> **Directions**
Report the count of lines in the records that contain "ellipse", without any added text.

[Saved entries]
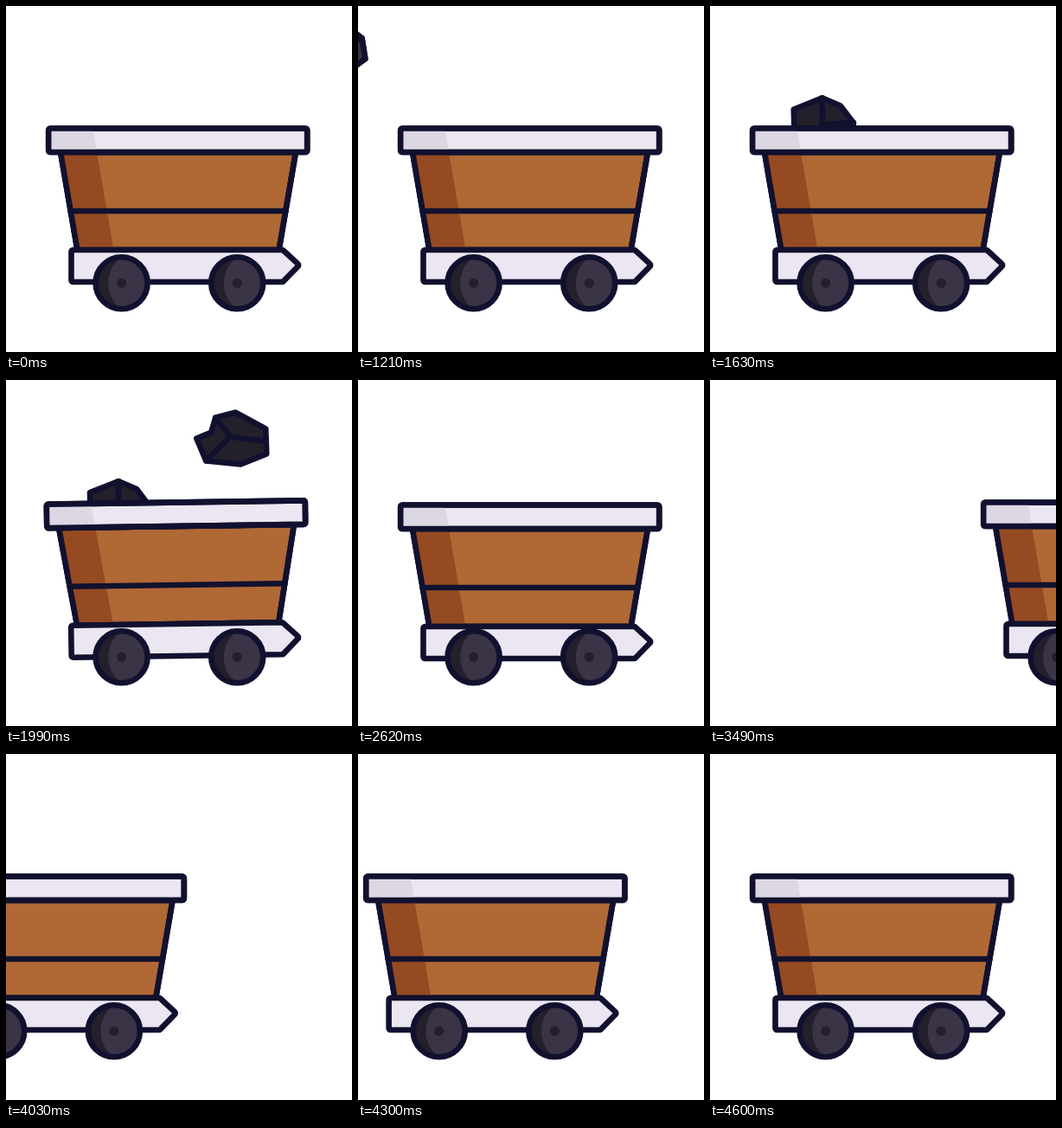
Animation of 400 by 400 pixels, one loop 4630 ms. Source, as an HTML page with a canvas:

```html
<!DOCTYPE html>
<html lang="en">
<head>
<meta charset="utf-8">
<title>Mine cart</title>
<style>
html, body { margin: 0; width: 100%; height: 100%; overflow: hidden; background: #fff; }
canvas { display: block; width: 100vmin; height: 100vmin; }
</style>
</head>
<body>
<canvas></canvas>
<script>
const LOOP = 4630;
const INK = '#11112f', PALE = '#ebe6f1', PALE_SHADE = '#ddd7e4';
const WOOD = '#b06835', WOOD_SHADE = '#964a22';
const COAL = '#231f2b', IRON = '#3b3346';

// Cart layout: heights of the main edges and the width of the shaded strip.
const RIM_TOP = 141.5, RIM_BOTTOM = 169, PLANK = 237, BASE_TOP = 282, BASE_BOTTOM = 319;
const MIDDLE = 199, SHADE = 42;

// Coal flight: time in the air and height where it settles.
const FLIGHT = 432, REST_Y = 150;

const canvas = document.querySelector('canvas');
const ctx = canvas.getContext('2d');
const scale = Math.min(3, window.devicePixelRatio || 1);
canvas.width = canvas.height = 400 * scale;

const clamp = u => Math.max(0, Math.min(1, u));
const mix = (a, b, u) => a + (b - a) * u;
const ease = (t, from, to) => {
  const u = clamp((t - from) / (to - from));
  return u * u * (3 - 2 * u);
};

// Closed polygon with optional rounded corners.
function polygon(points, color, { radius = 0, line = true } = {}) {
  const [ax, ay] = points[0], [bx, by] = points.at(-1);
  ctx.beginPath();
  ctx.moveTo((ax + bx) / 2, (ay + by) / 2);
  points.forEach(([x, y], i) => ctx.arcTo(x, y, ...points[(i + 1) % points.length], radius));
  ctx.closePath();
  ctx.fillStyle = color;
  ctx.fill();
  if (line) ctx.stroke();
}

function segment([x0, y0], [x1, y1]) {
  ctx.beginPath();
  ctx.moveTo(x0, y0);
  ctx.lineTo(x1, y1);
  ctx.stroke();
}

function ellipse(x, y, rx, ry, color) {
  ctx.beginPath();
  ctx.ellipse(x, y, rx, ry, 0, 0, Math.PI * 2);
  ctx.fillStyle = color;
  ctx.fill();
}

// Ridges run from the hub to corners; a half means the middle of an edge.
const leftRock = {
  corners: [[-33, -20], [0, -33], [21, -24], [36, -4], [34, 20], [5, 32], [-32, 22]],
  hub: [0, -2], ridges: [1, 3, 5], lit: true
};
const rightRock = {
  corners: [[-19, -25], [4, -31], [39, -12], [40, 17], [10, 29], [-30, 25], [-41, -1], [-24, -8]],
  hub: [-2, -3], ridges: [0, 2.5, 5]
};

function drawRock({ corners, hub, ridges, lit }, x, y, angle = 0) {
  const along = i => {
    const a = corners[Math.floor(i)], b = corners[Math.ceil(i)];
    return [(a[0] + b[0]) / 2, (a[1] + b[1]) / 2];
  };
  ctx.save();
  ctx.translate(x, y);
  ctx.rotate(angle);
  polygon(corners, COAL);
  if (lit) polygon([hub, ...corners.slice(ridges[1], ridges[2] + 1)], IRON);
  ridges.forEach(i => segment(hub, along(i)));
  ctx.restore();
}

function throwRock(rock, age, x0, x1, sunk, spin) {
  if (age < 0) return;
  const u = clamp(age / FLIGHT);
  const arc = 50 - 0.317 * age + 0.001257 * age * age;
  const x = mix(x0, x1, Math.sin(u * Math.PI / 2));
  drawRock(rock, x, Math.min(REST_Y, arc) + sunk, spin * (1 - u));
}

function dropRock(rock, age, x) {
  if (age < 0) return;
  drawRock(rock, x, Math.min(215, -40 + 0.55 * age + 0.0019 * age * age));
}

function drawRocks(t) {
  if (t > 2700) return;
  const sunk = 65 * ease(t, 2340, 2500);
  throwRock(leftRock, t - 1210, -30, 130, sunk, -0.24);
  throwRock(rightRock, t - 1690, 431, 240, sunk, 0);
  dropRock(rightRock, t - 2140, 195);
}

// The left wall leans inward; the right one mirrors it.
const leftWall = y => 63 + (y - RIM_BOTTOM) * 0.172;
const rightWall = y => 2 * MIDDLE - leftWall(y);
const shadeEdge = y => leftWall(y) + SHADE;
const band = (left, right, top, bottom) =>
  [[left(top), top], [right(top), top], [right(bottom), bottom], [left(bottom), bottom]];

function drawBody() {
  const rimLeft = () => 49.2, rimRight = () => 348.2;
  const flat = { line: false };

  polygon(band(leftWall, rightWall, RIM_BOTTOM, BASE_TOP), WOOD);
  polygon(band(leftWall, shadeEdge, RIM_BOTTOM, BASE_TOP), WOOD_SHADE, flat);
  polygon(band(leftWall, rightWall, RIM_BOTTOM, BASE_TOP), 'transparent');
  segment([leftWall(PLANK), PLANK], [rightWall(PLANK), PLANK]);

  const rim = band(rimLeft, rimRight, RIM_TOP, RIM_BOTTOM);
  polygon(rim, PALE, { radius: 2 });
  polygon(band(rimLeft, shadeEdge, RIM_TOP, RIM_BOTTOM), PALE_SHADE, flat);
  polygon(rim, 'transparent', { radius: 2 });

  const nose = [339, (BASE_TOP + BASE_BOTTOM) / 2 - 1];
  polygon([[75.5, BASE_TOP], [320, BASE_TOP], nose, [320, BASE_BOTTOM], [75.5, BASE_BOTTOM]],
    PALE, { radius: 2 });
}

function drawWheel(x) {
  const y = 320.3, r = 30;
  ellipse(x, y, r, r, COAL);
  ctx.save();
  ctx.clip();
  ellipse(x + 12.5, y, 28, 33, IRON);
  ctx.restore();
  ellipse(x, y, r, r, 'transparent');
  ctx.stroke();
  ellipse(x, y, 5.6, 5.6, COAL);
}

// Leans to the first rock, swings to the second, then levels out.
const tilt = t => -0.037 * (ease(t, 1620, 1870) - 2 * ease(t, 1870, 2200) + ease(t, 2200, 2410));
const dip = t => 3.2 * (ease(t, 2370, 2600) - ease(t, 2600, 2760));

// One eased run that leaves on the right and comes back from the left.
function cartShift(t) {
  const run = 700 * ease(t, 2708, 4571);
  return run > 350 ? run - 700 : run;
}

function draw(t) {
  ctx.setTransform(scale, 0, 0, scale, 0, 0);
  ctx.fillStyle = '#fff';
  ctx.fillRect(0, 0, 400, 400);
  ctx.strokeStyle = INK;
  ctx.lineWidth = 6.6;
  ctx.lineJoin = ctx.lineCap = 'round';

  drawRocks(t);
  ctx.translate(cartShift(t), 0);
  ctx.save();
  ctx.translate(MIDDLE, 305 + dip(t));
  ctx.rotate(tilt(t));
  ctx.translate(-MIDDLE, -305);
  drawBody();
  ctx.restore();
  [133.6, 267.2].forEach(drawWheel);
}

const begin = performance.now();
function tick() {
  draw((performance.now() - begin) % LOOP);
  requestAnimationFrame(tick);
}
tick();
</script>
</body>
</html>
```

> **Task response**
6